Tuesday, May 20, 2008
Julia Child by Laura Shapiro
This account about Julia Child is enjoyable and interesting from the first page of the preface to the last page of the book. What we saw of her on television was the animation of a woman of may facets. Her life began in California where she grew into a society girl-fun loving and carefree. Her college days were spent at Smith where she continued enjoying friends and parties. During World War II she realized that she had better start getting serious about life. So she made the leap from society girl to working for the Office of Strategic Services. She began as a file clerk at the stateside office and then went to India and Ceylon where she set up the filing system used by the China-Burma-India theater which tracked intelligence gathering.
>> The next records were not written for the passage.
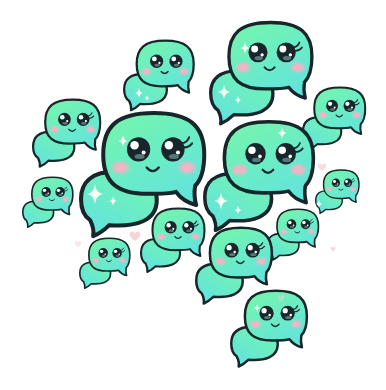
<!DOCTYPE html>
<html lang="en">
<head>
<meta charset="utf-8">
<title>Kawaii chat bubbles</title>
<style>
:root {
  --paper: #ffffff;
  --ink: #17262a;
  --mint: #72f3b3;
  --aqua: #62e3de;
  --blush: #f6b3c6;
  --heart: #f8d3d8;
  --shine: #f4fff4;
}
html, body { margin: 0; background: var(--paper); overflow: hidden; }
svg { display: block; width: 386px; height: 390px; }
.outline { stroke: var(--ink); stroke-width: 4; stroke-linejoin: round; }
.line { fill: none; stroke: var(--ink); stroke-width: 2.4; stroke-linecap: round; }
.lash { stroke-width: 2; }
.pupil { fill: var(--ink); }
.glint { fill: var(--paper); }
.glow { fill: #55777a; }
.sparkles { fill: var(--shine); }
.hearts { fill: var(--heart); }
.start { stop-color: var(--mint); }
.end { stop-color: var(--aqua); }
.blush { stop-color: var(--blush); }
</style>
</head>
<body>
<svg viewBox="0 0 386 390" role="img" aria-label="Cluster of smiling mint chat bubbles">
  <defs>
    <linearGradient id="front-fill" x1="0.2" y1="0" x2="0.8" y2="1">
      <stop class="start" offset="0.1"/><stop class="end" offset="1"/>
    </linearGradient>
    <linearGradient id="back-fill" x1="0.9" y1="0" x2="0.2" y2="1">
      <stop class="start" offset="0.1"/><stop class="end" offset="1"/>
    </linearGradient>
    <radialGradient id="cheek-fill">
      <stop class="blush" offset="0.35"/><stop class="blush" offset="1" stop-opacity="0"/>
    </radialGradient>

    <g id="eye">
      <ellipse class="pupil" rx="11.5" ry="12"/>
      <ellipse class="glow" cx="1" cy="7" rx="5" ry="2.5"/>
      <circle class="glint" cx="-4" cy="-4" r="4.2"/>
      <circle class="glint" cx="5" cy="3" r="2"/>
    </g>

    <g id="bubbles">
      <path class="outline" fill="url(#back-fill)" d="M36 61C12 61 2 72 2 88C2 98 5 105 11 109C14 115 15 120 14 125C21 122 26 118 30 114C56 116 77 110 77 89C77 69 60 61 36 61Z"/>
      <path class="outline" fill="url(#front-fill)" d="M74 3C38 3 24 16 24 44C24 72 38 83 68 83C80 83 90 83 96 81C101 88 108 92 116 94C114 87 114 81 115 75C122 68 124 58 124 44C124 16 110 3 74 3Z"/>
      <ellipse fill="url(#cheek-fill)" cx="41" cy="57" rx="11" ry="8"/>
      <ellipse fill="url(#cheek-fill)" cx="107" cy="57" rx="11" ry="8"/>
      <use href="#eye" x="59" y="39"/>
      <use href="#eye" x="93" y="39"/>
      <path class="line" d="M67 57Q73 64 79 57"/>
    </g>

    <g id="pal">
      <use href="#bubbles"/>
      <path class="line lash" d="M102 33Q107 32 109 27M104 37Q109 37 112 33"/>
    </g>

    <path id="sparkle" d="M0-10Q1-1 8 0Q1 1 0 10Q-1 1-8 0Q-1-1 0-10Z"/>
    <path id="heart" d="M0 5C-4 2-6 0-5-3C-4-5-1-5 0-2C1-5 4-5 5-3C6 0 4 2 0 5Z"/>
  </defs>

  <g class="hearts">
    <use href="#heart" transform="translate(135 236)"/>
    <use href="#heart" transform="translate(78 244) scale(.6)" opacity=".6"/>
    <use href="#heart" transform="translate(322 167) scale(.8)" opacity=".8"/>
    <use href="#heart" transform="translate(333 249) scale(.5)" opacity=".8"/>
  </g>

  <g id="bubble-cluster">
    <use href="#bubbles" transform="translate(123 39) scale(.57)"/>
    <use href="#pal" transform="translate(32 98) scale(.55)"/>
    <use href="#pal" transform="translate(22 176) scale(.41)"/>
    <use href="#pal" transform="translate(79 237) scale(.41)"/>
    <use href="#pal" transform="translate(302 86) scale(.51)"/>
    <use href="#pal" transform="translate(315 169) scale(.355)"/>
    <use href="#pal" transform="translate(267 208) scale(.415)"/>
    <use href="#pal" transform="translate(209 20) scale(.83)"/>
    <use href="#pal" transform="translate(203 119) scale(.89)"/>
    <use href="#pal" transform="translate(79 110) scale(1.01)"/>
    <use href="#pal" transform="translate(140 207) scale(.52)"/>
    <use href="#pal" transform="translate(195 226) scale(.62)"/>
    <use href="#pal" transform="translate(230 289) scale(.62)"/>
  </g>

  <g class="sparkles">
    <use href="#sparkle" transform="translate(95 194)"/>
    <use href="#sparkle" transform="translate(113 201) scale(.5)"/>
    <use href="#sparkle" transform="translate(123 141) scale(.6)"/>
    <use href="#sparkle" transform="translate(221 201) scale(.85)"/>
    <use href="#sparkle" transform="translate(238 210) scale(.45)"/>
    <use href="#sparkle" transform="translate(282 133) scale(.6)"/>
    <use href="#sparkle" transform="translate(224 92) scale(.75)"/>
    <use href="#sparkle" transform="translate(238 100) scale(.4)"/>
    <use href="#sparkle" transform="translate(245 48) scale(.6)"/>
    <use href="#sparkle" transform="translate(139 93) scale(.5)"/>
    <use href="#sparkle" transform="translate(147 98) scale(.3)"/>
    <use href="#sparkle" transform="translate(257 308) scale(.4)"/>
    <use href="#sparkle" transform="translate(319 204) scale(.4)"/>
  </g>
  <use class="hearts" href="#heart" transform="translate(281 298) scale(.7)" opacity=".4"/>
</svg>
</body>
</html>
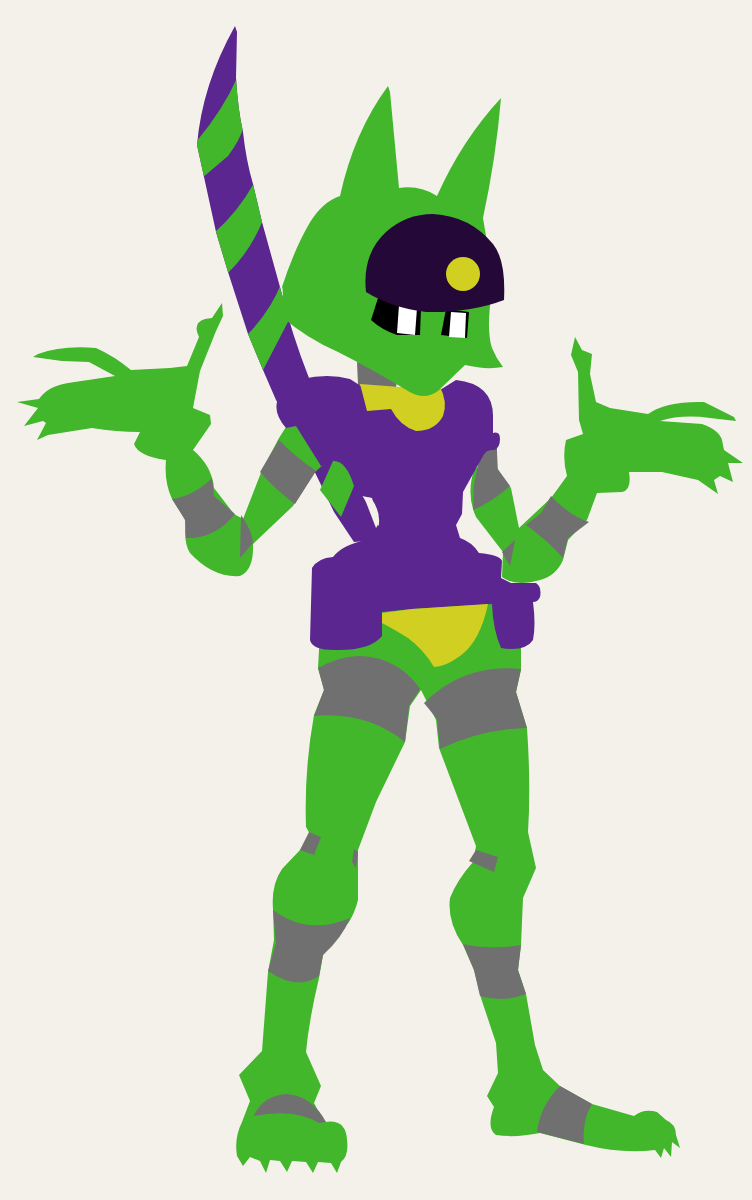
<!DOCTYPE html>
<html lang="en">
<head>
<meta charset="utf-8">
<title>Shrugging green character</title>
<style>
:root{--paper:#f4f1ea;--green:#42b72c;--purple:#5b268f;--grey:#707070;--yellow:#d0cf22;--helmet:#240838}
html,body{margin:0;background:var(--paper)}
body{width:752px;height:1200px;overflow:hidden}
svg{display:block}
.green{fill:var(--green)}
.purple{fill:var(--purple)}
.grey{fill:var(--grey)}
.yellow{fill:var(--yellow)}
.helmet{fill:var(--helmet)}
.paper{fill:var(--paper)}
.black{fill:#000}
.white{fill:#fff}
</style>
</head>
<body>
<svg width="752" height="1200" viewBox="0 0 752 1200" role="img" aria-label="Green eared character in a purple outfit and dark helmet, shrugging with both hands raised">
<defs>
<clipPath id="tail-shape"><path d="M235 26L237 32L236 78Q238 110 243 132Q246 160 253 184L262 222L280 287Q292 335 309 378L346 460L357 487L368 505L379 527L376 540L354 542L334 512L298 437L276 400L263 370L248 334L228 272L216 232L204 177L197 145Q202 85 235 26Z"/></clipPath>
</defs>

<g id="tail" clip-path="url(#tail-shape)">
<rect class="purple" x="190" y="20" width="200" height="530"/>
<g class="green">
<path d="M238 76Q222 112 195 143L202 178L228 156Q240 140 244 126Z"/>
<path d="M254 183Q238 212 214 233L227 274Q250 252 263 220Z"/>
<path d="M281 284Q270 312 246 336L262 372L290 318Z"/>
</g>
</g>

<g id="left-leg">
<path class="green" d="M319 600H421V690L410 706L405 742L376 802L358 850V900Q355 912 349 922L323 955L319 978Q309 1020 306 1052L321 1086L314 1103L324 1122Q346 1118 347 1140Q349 1156 341 1162L337 1173L331 1163L318 1162L313 1173L306 1162L292 1161L287 1172L280 1161L270 1160L266 1173L260 1161L250 1157L243 1166L237 1156Q234 1138 242 1122L250 1101L239 1075L262 1051L268 972L274 940L273 909Q271 885 282 869L300 850L310 834L306 827Q304 770 314 715L324 690L318 668L319 650Z"/>
<path class="grey" d="M318 668Q350 650 380 659Q405 667 420 689L409 706L405 742Q366 711 314 716L324 690Z"/>
<path class="grey" d="M309 832L321 837L314 855L300 850Z"/>
<path class="grey" d="M354 849L358 852L356 868L352 862Z"/>
<path class="grey" d="M273 910Q308 936 350 918Q342 938 323 955L319 976Q297 991 268 971L276 943Z"/>
<path class="grey" d="M254 1115Q264 1095 287 1094Q312 1096 326 1122L319 1123Q294 1108 254 1116Z"/>
</g>

<g id="right-leg">
<path class="green" d="M418 600H521V670L516 692L527 728Q531 785 528 832L536 868L523 898L521 945L518 970L526 994L535 1045L543 1070L560 1086L592 1104L634 1116Q644 1108 657 1112L666 1120Q676 1124 676 1135L680 1148L672 1142L671 1157L664 1148L661 1158L655 1150Q622 1154 586 1145L540 1133Q515 1138 496 1135Q486 1128 494 1107L487 1096L498 1073L496 1043L481 998L474 970L463 945Q447 922 450 898Q457 880 473 862L476 846L439 748L436 720L419 686Z"/>
<path class="grey" d="M424 703Q464 663 521 669L516 692L527 728Q482 729 440 749L437 719Z"/>
<path class="grey" d="M476 850L498 857L494 872L469 861Z"/>
<path class="grey" d="M463 944Q490 950 521 945L518 970L526 994Q502 1003 480 996L474 970Z"/>
<path class="grey" d="M560 1086L592 1104Q582 1120 584 1144L537 1132Q540 1106 560 1086Z"/>
</g>

<g id="left-arm">
<path class="green" d="M222 303L223 316L216 331L200 371L193 408L210 415L211 424L193 450Q212 466 214 488L234 514L243 519L262 470L279 438L286 427L294 422L323 465L315 472L293 506L253 544Q254 570 240 576Q213 578 190 553Q183 542 186 520L172 499Q164 482 166 460Q138 456 134 444L140 432Q116 432 92 428L48 435L37 440L46 423L43 421L24 426L38 408L17 402L39 399Q48 386 68 383L115 376L89 362L62 361L33 357L38 354Q62 345 96 348Q114 356 131 370L170 368L187 366L199 337Q192 323 205 319L212 318Z"/>
<path class="grey" d="M212 478L214 496L235 514Q215 539 186 538L185 520L172 499Q194 496 212 478Z"/>
<path class="grey" d="M241 515Q252 530 253 543L240 558Z"/>
<path class="grey" d="M279 440Q293 455 316 471L295 504Q277 491 260 472Z"/>
</g>

<g id="right-arm">
<path class="green" d="M575 337L582 350L592 354L590 374L596 402L610 408L648 414Q666 401 704 402L720 410L734 417L736 421L710 418Q682 414 660 421L702 424Q719 430 722 440L724 450L743 463L728 463L733 482L720 476L714 480L718 494L698 480L662 472L629 472Q632 490 622 492L597 493L587 520L568 540L563 560Q556 576 540 580Q515 587 502 577L503 552L476 517Q466 495 474 470L497 452L498 470L511 488L519 528L551 498L567 476Q562 458 566 440L583 434L579 420L578 372L571 355Z"/>
<path class="grey" d="M482 446H497V468L510 486Q492 502 473 510L474 484Z"/>
<path class="grey" d="M551 496Q570 516 589 522L568 538L563 558Q547 540 526 525L541 513Z"/>
<path class="grey" d="M515 540L510 566L502 552Z"/>
</g>

<g id="outfit">
<path class="grey" d="M357 362L398 372L396 388L358 385Z"/>
<path class="purple" d="M302 379Q328 373 350 379L364 388L440 390L456 380Q494 384 493 418V433Q500 431 500 439Q500 448 494 450Q486 449 483 456L463 492L462 514L456 525L460 538Q472 542 479 553Q500 555 502 561L501 578L511 583H536Q542 587 540 597Q538 602 533 602Q536 625 533 640Q525 652 501 648Q493 630 492 604L412 609L382 612V636Q370 651 334 650Q312 650 310 640L312 568Q318 558 333 557Q342 545 366 540L379 525L372 498L362 496L340 462L321 466L296 426L286 428Q274 414 277 402L290 397Q290 384 302 379Z"/>
<path class="green" d="M333 461Q346 460 354 486L341 517L320 490Z"/>
<path class="paper" d="M364 497L371 498Q380 510 379 523L376 528Z"/>
<path class="yellow" d="M360 384L400 387H440Q448 402 443 416Q435 431 416 431Q400 426 391 409L367 411Z"/>
<path class="yellow" d="M382 613L412 609L488 604Q480 642 460 656Q445 667 434 667Q424 650 408 638Q390 627 382 623Z"/>
</g>

<g id="head">
<path class="green" d="M388 86L390 92L399 188Q420 185 437 196Q462 140 501 98Q496 158 483 218L486 236L492 290Q486 330 492 348Q496 358 503 367Q486 370 465 365L438 391Q424 401 408 391Q370 368 338 352Q306 338 281 316Q284 290 282 287Q294 250 309 224Q322 202 340 196Q354 132 388 86Z"/>
<g id="eyes">
<path class="black" d="M378 298L421 308L420 335H397Q382 330 371 320Z"/>
<path class="white" d="M399 305L417 308L415 335L397 333Z"/>
<path class="black" d="M446 309L469 312L467 338L441 335Z"/>
<path class="white" d="M451 312L466 313L465 338L449 337Z"/>
</g>
<g id="helmet">
<path class="helmet" d="M366 292Q362 254 386 232Q406 214 433 214Q470 216 493 244Q506 260 504 300Q470 313 426 312Q392 308 366 292Z"/>
<circle class="yellow" cx="463" cy="274" r="17"/>
</g>
</g>
</svg>
</body>
</html>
It was during her days with the OSS that she met people who stretched her mind and made her think about deeper things than getting invited to parties or the seating arrangement at a fancy dinner. One of the people she met was Paul Child. He was a very talented OSS worker in the visual presentation unit responsible for maps, displays and photography. One of his great loves was for good food. Through him Julia began an interest in food and cooking. She later trained at the Cordon Bleu in France. While living and training there she made friends who would be life long associates and confidants. Two of them dreamed with Julia to write a cookbook for Americans to learn the art of French cooking. The three collaborated on the project for years. During this time Julia was determined that each recipe, each piece of advice in their book must be tested repeatedly before making it into the manuscript and print. She was tireless in the pursuit of excellence. Along the way she was also a society hostess for Paul during the years of civil service abroad. The Julia we saw on television came later to further interest in French cooking. She had a natural television presence and made people comfortable with cooking. And of course her voice was unique -people still imitate her and the bubbly excitement she had for fresh ingredients. Part of her I was unaware of was her crusading influence about food production. She was opinionated about many things and these opinions changed with time. In her last years she was without Paul which hurt terribly but always she was interested in cooking.